(Rendered images with source text)
-------

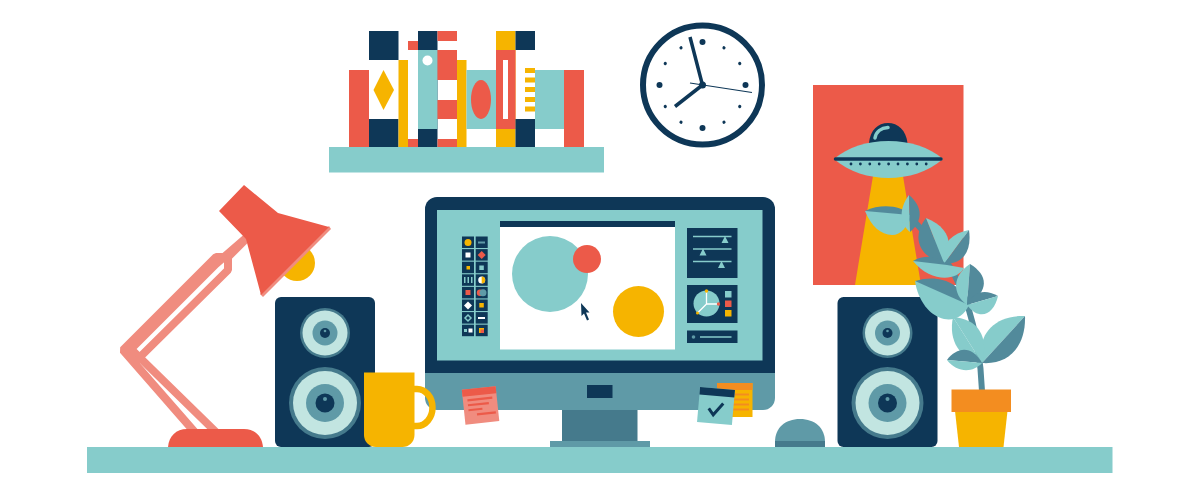
<!DOCTYPE html>
<html lang="en">
<head>
<meta charset="utf-8">
<title>Designer's desk</title>
<style>
:root{--navy:#0e3757;--teal:#86cccb;--mist:#c2e5e1;--steel:#5f9aa7;--slate:#457a8c;--leaf:#528a9b;--red:#ec5a49;--pink:#f08c7f;--yellow:#f6b400;--orange:#f38d20;--white:#fff}
html,body{margin:0;background:var(--white);overflow:hidden}
svg{display:block;width:1200px;height:500px}
.navy{fill:var(--navy)}.teal{fill:var(--teal)}.mist{fill:var(--mist)}.steel{fill:var(--steel)}.slate{fill:var(--slate)}.leaf{fill:var(--leaf)}.red{fill:var(--red)}.pink{fill:var(--pink)}.yellow{fill:var(--yellow)}.orange{fill:var(--orange)}.white{fill:var(--white)}
.line{fill:none;stroke:var(--navy)}
.arm{fill:none;stroke:var(--pink);stroke-width:8}
.thin{fill:none;stroke:var(--teal);stroke-width:1.5}
</style>
</head>
<body>
<svg viewBox="0 0 1200 500" role="img" aria-label="Desk with a computer, speakers, lamp, plant, bookshelf, clock and poster">
<defs>
  <g id="speaker">
    <rect class="navy" width="100" height="150" rx="6"/>
    <circle class="slate" cx="50" cy="36" r="25"/>
    <circle class="mist" cx="50" cy="36" r="22.5"/>
    <circle class="steel" cx="50" cy="36" r="12.5"/>
    <circle class="navy" cx="50" cy="36" r="5"/>
    <circle class="steel" cx="50" cy="34" r="1.3"/>
    <circle class="slate" cx="50" cy="106" r="36"/>
    <circle class="mist" cx="50" cy="106" r="32"/>
    <circle class="steel" cx="50" cy="106" r="19"/>
    <circle class="navy" cx="50" cy="106" r="9.5"/>
    <circle class="steel" cx="50" cy="102" r="2"/>
  </g>
  <rect id="tool" class="navy" width="12" height="11.5"/>
  <g id="tool-row"><use href="#tool"/><use href="#tool" x="13.7"/></g>
  <circle id="hour-dot" cx="702.5" cy="42" r="3"/>
  <circle id="minor-dot" cx="702.5" cy="42" r="1.6"/>
</defs>

<g id="bookshelf">
  <rect class="teal" x="329" y="147" width="275" height="25.5"/>
  <rect class="red" x="349" y="70" width="20" height="77"/>
  <path class="navy" d="M369 31h29.500v29h-29.500zM369 119h29.500v28h-29.500z"/>
  <polygon class="yellow" points="383.500,70 394,90 383.500,110 373.500,90"/>
  <rect class="yellow" x="398.500" y="60" width="9.500" height="87"/>
  <path class="red" d="M408 41h10v9h-10zM408 139h10v8h-10z"/>
  <rect class="navy" x="418" y="31" width="19.500" height="116"/>
  <rect class="teal" x="418" y="50" width="19.500" height="79"/>
  <circle class="white" cx="427.500" cy="60.500" r="5"/>
  <path class="red" d="M437.500 31H457v10h-19.500zM437.500 50H457v30h-19.500zM437.500 100H457v19h-19.500zM437.500 139H457v8h-19.500z"/>
  <rect class="yellow" x="457" y="60" width="9.500" height="87"/>
  <rect class="teal" x="466.500" y="70" width="29.500" height="59"/>
  <ellipse class="red" cx="481" cy="99.500" rx="10" ry="19.500"/>
  <rect class="yellow" x="496" y="31" width="19.500" height="116"/>
  <rect class="red" x="496" y="50" width="19.500" height="79"/>
  <rect class="white" x="503" y="60" width="5" height="59"/>
  <path class="navy" d="M515.500 31H535v19h-19.500zM515.500 119H535v28h-19.500z"/>
  <path class="yellow" d="M525 68h10v5h-10zM525 77.500h10v5h-10zM525 87h10v5h-10zM525 97h10v5h-10zM525 106.500h10v5h-10z"/>
  <rect class="teal" x="535" y="70" width="29" height="59"/>
  <rect class="red" x="564" y="70" width="20" height="77"/>
</g>

<g id="clock" class="navy">
  <circle class="line" cx="702.500" cy="85" r="59.500" stroke-width="6"/>
  <use href="#hour-dot"/><use href="#hour-dot" transform="rotate(90 702.500 85)"/><use href="#hour-dot" transform="rotate(180 702.500 85)"/><use href="#hour-dot" transform="rotate(270 702.500 85)"/>
  <use href="#minor-dot" transform="rotate(30 702.500 85)"/><use href="#minor-dot" transform="rotate(60 702.500 85)"/><use href="#minor-dot" transform="rotate(120 702.500 85)"/><use href="#minor-dot" transform="rotate(150 702.500 85)"/><use href="#minor-dot" transform="rotate(210 702.500 85)"/><use href="#minor-dot" transform="rotate(240 702.500 85)"/><use href="#minor-dot" transform="rotate(300 702.500 85)"/><use href="#minor-dot" transform="rotate(330 702.500 85)"/>
  <path class="line" stroke-width="3.500" d="M690 37L702.500 85L675 106.500"/>
  <path class="line" stroke-width="1.200" d="M690 83L752 92.500"/>
  <circle cx="702.500" cy="85" r="3.500"/>
</g>

<g id="poster">
  <rect class="red" x="813" y="85" width="150.500" height="200"/>
  <polygon class="yellow" points="873,176 903,176 921,285 855,285"/>
  <path class="navy" d="M869 143C870 130 878 123 888 123s18 7 19.500 20z"/>
  <path d="M875 138c1-6 6-10 13-10.500" fill="none" stroke="var(--teal)" stroke-width="3.500" stroke-linecap="round"/>
  <path class="teal" d="M834 159C848 147 867 141 888.500 141S929 147 943 159C928 172 908 178 888.500 178S849 172 834 159z"/>
  <path class="line" stroke-width="3.500" stroke-linecap="round" d="M835.500 159H941"/>
  <path class="line" stroke-width="2.800" stroke-linecap="round" stroke-dasharray="0 9.400" d="M851 164H927"/>
</g>

<g id="desk">
  <rect class="teal" x="87" y="447" width="1025.500" height="26"/>
</g>

<g id="lamp">
  <path class="arm" d="M246 238L216 264L131 349L221 437"/>
  <path class="arm" stroke-linejoin="bevel" d="M199 437L123 350L216 257H228V270L136 361"/>
  <path class="arm" d="M228 257L247 238"/>
  <circle class="yellow" cx="297" cy="263" r="18"/>
  <polygon class="pink" points="329,226 331,229 263,297 260,294"/>
  <polygon class="red" points="244,185 278,213 329,227 261,295 246,239 219,211"/>
  <path class="red" d="M168 447c1-11 8-18 19-18h57c11 0 18 7 19 18z"/>
</g>

<use id="left-speaker" href="#speaker" x="275" y="297"/>

<g id="computer">
  <rect class="slate" x="562" y="408" width="75.500" height="34"/>
  <rect class="steel" x="550" y="441" width="100" height="6"/>
  <path class="steel" d="M425 372H775V398a12 12 0 0 1-12 12H437a12 12 0 0 1-12-12z"/>
  <path class="navy" d="M425 373V209a12 12 0 0 1 12-12H763a12 12 0 0 1 12 12V373z"/>
  <rect class="teal" x="437" y="210" width="325.500" height="150.500"/>
  <rect class="navy" x="587" y="385" width="25.500" height="13"/>
  <g id="toolbox">
    <use href="#tool-row" x="462" y="236.500"/><use href="#tool-row" x="462" y="249.100"/><use href="#tool-row" x="462" y="261.700"/><use href="#tool-row" x="462" y="274.300"/><use href="#tool-row" x="462" y="286.900"/><use href="#tool-row" x="462" y="299.500"/><use href="#tool-row" x="462" y="312.100"/><use href="#tool-row" x="462" y="324.700"/>
    <circle class="yellow" cx="468" cy="242.500" r="3.500"/><rect class="steel" x="478" y="241.500" width="7" height="2"/>
    <rect class="white" x="465.500" y="252.500" width="5" height="5"/><path class="red" d="M481.700 251l4 4-4 4-4-4z"/>
    <rect class="yellow" x="466.500" y="266" width="3.500" height="3.500"/><rect class="teal" x="479.300" y="265.500" width="4.500" height="4.500"/>
    <path class="teal" d="M464 277h1.500v6H464zM467.500 277h1.500v6h-1.500zM471 277h1.500v6H471z"/><circle class="white" cx="481.700" cy="280" r="3.500"/><path class="yellow" d="M481.700 276.500a3.500 3.500 0 0 1 0 7z"/>
    <rect class="red" x="465.500" y="290" width="5" height="5"/><circle class="red" cx="480" cy="292.700" r="3.200"/><circle class="steel" cx="483" cy="292.700" r="3.500"/>
    <path class="white" d="M468 301.500l4 4-4 4-4-4z"/><rect class="yellow" x="479.300" y="303" width="4.500" height="4.500"/>
    <path class="thin" d="M468 315l3 3-3 3-3-3z"/><rect class="white" x="478" y="317" width="7" height="2"/>
    <rect class="teal" x="464" y="329" width="3" height="3"/><rect class="white" x="468.500" y="328.500" width="4" height="4"/><rect class="yellow" x="479" y="328" width="5" height="5"/><rect class="red" x="480.500" y="329.500" width="3.500" height="3.500"/>
  </g>
  <g id="artboard">
    <rect class="white" x="500" y="221" width="175" height="128.500"/>
    <rect class="navy" x="500" y="221" width="175" height="6"/>
    <circle class="teal" cx="550" cy="274" r="38"/>
    <circle class="red" cx="587" cy="259" r="14"/>
    <circle class="yellow" cx="638.500" cy="311.500" r="25.500"/>
    <path class="navy" d="M581 303l.500 13 2.500-2.500 3 7 2-1-3-7h3.500z"/>
  </g>
  <g id="panels">
    <rect class="navy" x="687" y="228" width="50.500" height="50"/>
    <path class="thin" d="M693 236.500h38.500M693 249h38.500M693 261.500h38.500"/>
    <path class="teal" d="M725 236l3.500 7h-7zM703 248.500l3.500 7h-7zM721.500 261l3.500 7h-7z"/>
    <rect class="navy" x="687" y="285" width="50.500" height="38"/>
    <circle class="teal" cx="706.500" cy="303.500" r="13"/>
    <path d="M706.500 290v14h12M706.500 304l-9 9" fill="none" stroke="var(--white)" stroke-width="1.300"/>
    <circle class="yellow" cx="706.500" cy="291" r="1.700"/><circle class="red" cx="718.500" cy="304" r="1.700"/><circle class="yellow" cx="697.500" cy="313" r="1.500"/>
    <rect class="teal" x="725" y="291" width="6.500" height="6.500"/><rect class="red" x="725" y="300.500" width="6.500" height="6.500"/><rect class="yellow" x="725" y="310" width="6.500" height="6.500"/>
    <rect class="navy" x="687" y="330.500" width="50.500" height="12.500"/>
    <circle class="steel" cx="693.500" cy="337" r="1.800"/><path class="thin" d="M700 337h31.500"/>
  </g>
</g>

<g id="sticky-notes">
  <g transform="rotate(-6 480 405)">
    <rect class="pink" x="463.500" y="388" width="34" height="35"/>
    <rect class="red" x="463.500" y="388" width="34" height="7"/>
    <path d="M468 399h25M468 404h21M468 409h14M476 414h19" stroke="var(--red)" stroke-width="2.200"/>
  </g>
  <rect class="yellow" x="717" y="383" width="35.500" height="34"/>
  <rect class="orange" x="717" y="383" width="35.500" height="7"/>
  <path d="M733 394.500h16M733 399.500h16M733 404.500h16M733 409.500h16" stroke="var(--orange)" stroke-width="2.200"/>
  <g transform="rotate(5 716 406)">
    <rect class="teal" x="698.500" y="388.500" width="35" height="35"/>
    <rect class="navy" x="698.500" y="388.500" width="35" height="7.500"/>
    <path class="line" stroke-width="3" d="M709 409l5 6 9-12"/>
  </g>
</g>

<g id="mug">
  <path d="M412 389h5a15.500 18.500 0 0 1 0 37h-5" fill="none" stroke="var(--yellow)" stroke-width="6.500"/>
  <path class="yellow" d="M364 372.500H414.500V435a12 12 0 0 1-12 12H376a12 12 0 0 1-12-12z"/>
</g>

<g id="mouse">
  <path class="steel" d="M775 442c0-14 10-23 25-23s25 9 25 23z"/>
  <path class="slate" d="M775 441h50v6h-50z"/>
</g>

<use id="right-speaker" href="#speaker" x="837.500" y="297"/>

<g id="plant">
  <path d="M982 391C981 362 977 335 967 303C953 265 933 238 906 214" fill="none" stroke="var(--leaf)" stroke-width="6"/>
  <g id="top-leaves">
    <path class="leaf" d="M865 211c17-8 37-5 45 4l-15 14z"/>
    <path class="teal" d="M865 211l45 4c-2 12-9 20-18 20c-11 0-21-9-27-24z"/>
    <path class="teal" d="M909 195l1 37c-10-8-12-22-1-37z"/>
    <path class="leaf" d="M909 195c13 11 15 25 1 37z"/>
  </g>
  <g id="middle-leaves">
    <path class="leaf" d="M926 218l18 45c-23-5-34-24-18-45z"/>
    <path class="teal" d="M926 218c23 9 28 26 18 45z"/>
    <path class="teal" d="M969 230L944 264c-4-18 5-30 25-34z"/>
    <path class="leaf" d="M969 230c3 22-6 34-25 34z"/>
    <path class="leaf" d="M913 261c12-7 27-5 34 4l-20 4z"/>
    <path class="teal" d="M913 261l34 4 17 3c-8 14-34 14-51-7z"/>
    <path class="leaf" d="M915 281c24-7 45 1 54 24l-25 0z"/>
    <path class="teal" d="M915 281l54 24c-5 11-14 16-25 14c-14-3-26-18-29-38z"/>
    <path class="teal" d="M970 264l-3 41c-15-11-15-29 3-41z"/>
    <path class="leaf" d="M970 264c18 11 20 27-3 41z"/>
    <path class="leaf" d="M998 296l-31 9c6-12 16-17 31-9z"/>
    <path class="teal" d="M998 296c-4 18-18 26-31 9z"/>
  </g>
  <g id="lower-leaves">
    <path class="teal" d="M1025 316l-43 47c-6-28 12-48 43-47z"/>
    <path class="leaf" d="M1025 316c1 29-15 49-43 47z"/>
    <path class="teal" d="M953 317l29 46c-22-4-34-22-29-46z"/>
    <path class="teal" d="M953 317c25 2 36 19 29 46z"/>
    <path class="leaf" d="M947 360c10-13 25-15 35 3z"/>
    <path class="teal" d="M947 360l35 3c-9 10-25 10-35-3z"/>
  </g>
  <polygon class="yellow" points="955,411 1007.500,411 1003.500,447 959,447"/>
  <rect class="orange" x="951.500" y="389.500" width="59.500" height="22.500"/>
</g>
</svg>
</body>
</html>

-------

Check each line of the records for the word "none", and show the lines that contain it.

.line{fill:none;stroke:var(--navy)}
.arm{fill:none;stroke:var(--pink);stroke-width:8}
.thin{fill:none;stroke:var(--teal);stroke-width:1.5}
  <path d="M875 138c1-6 6-10 13-10.500" fill="none" stroke="var(--teal)" stroke-width="3.500" stroke-linecap="round"/>
    <path d="M706.500 290v14h12M706.500 304l-9 9" fill="none" stroke="var(--white)" stroke-width="1.300"/>
  <path d="M412 389h5a15.500 18.500 0 0 1 0 37h-5" fill="none" stroke="var(--yellow)" stroke-width="6.500"/>
  <path d="M982 391C981 362 977 335 967 303C953 265 933 238 906 214" fill="none" stroke="var(--leaf)" stroke-width="6"/>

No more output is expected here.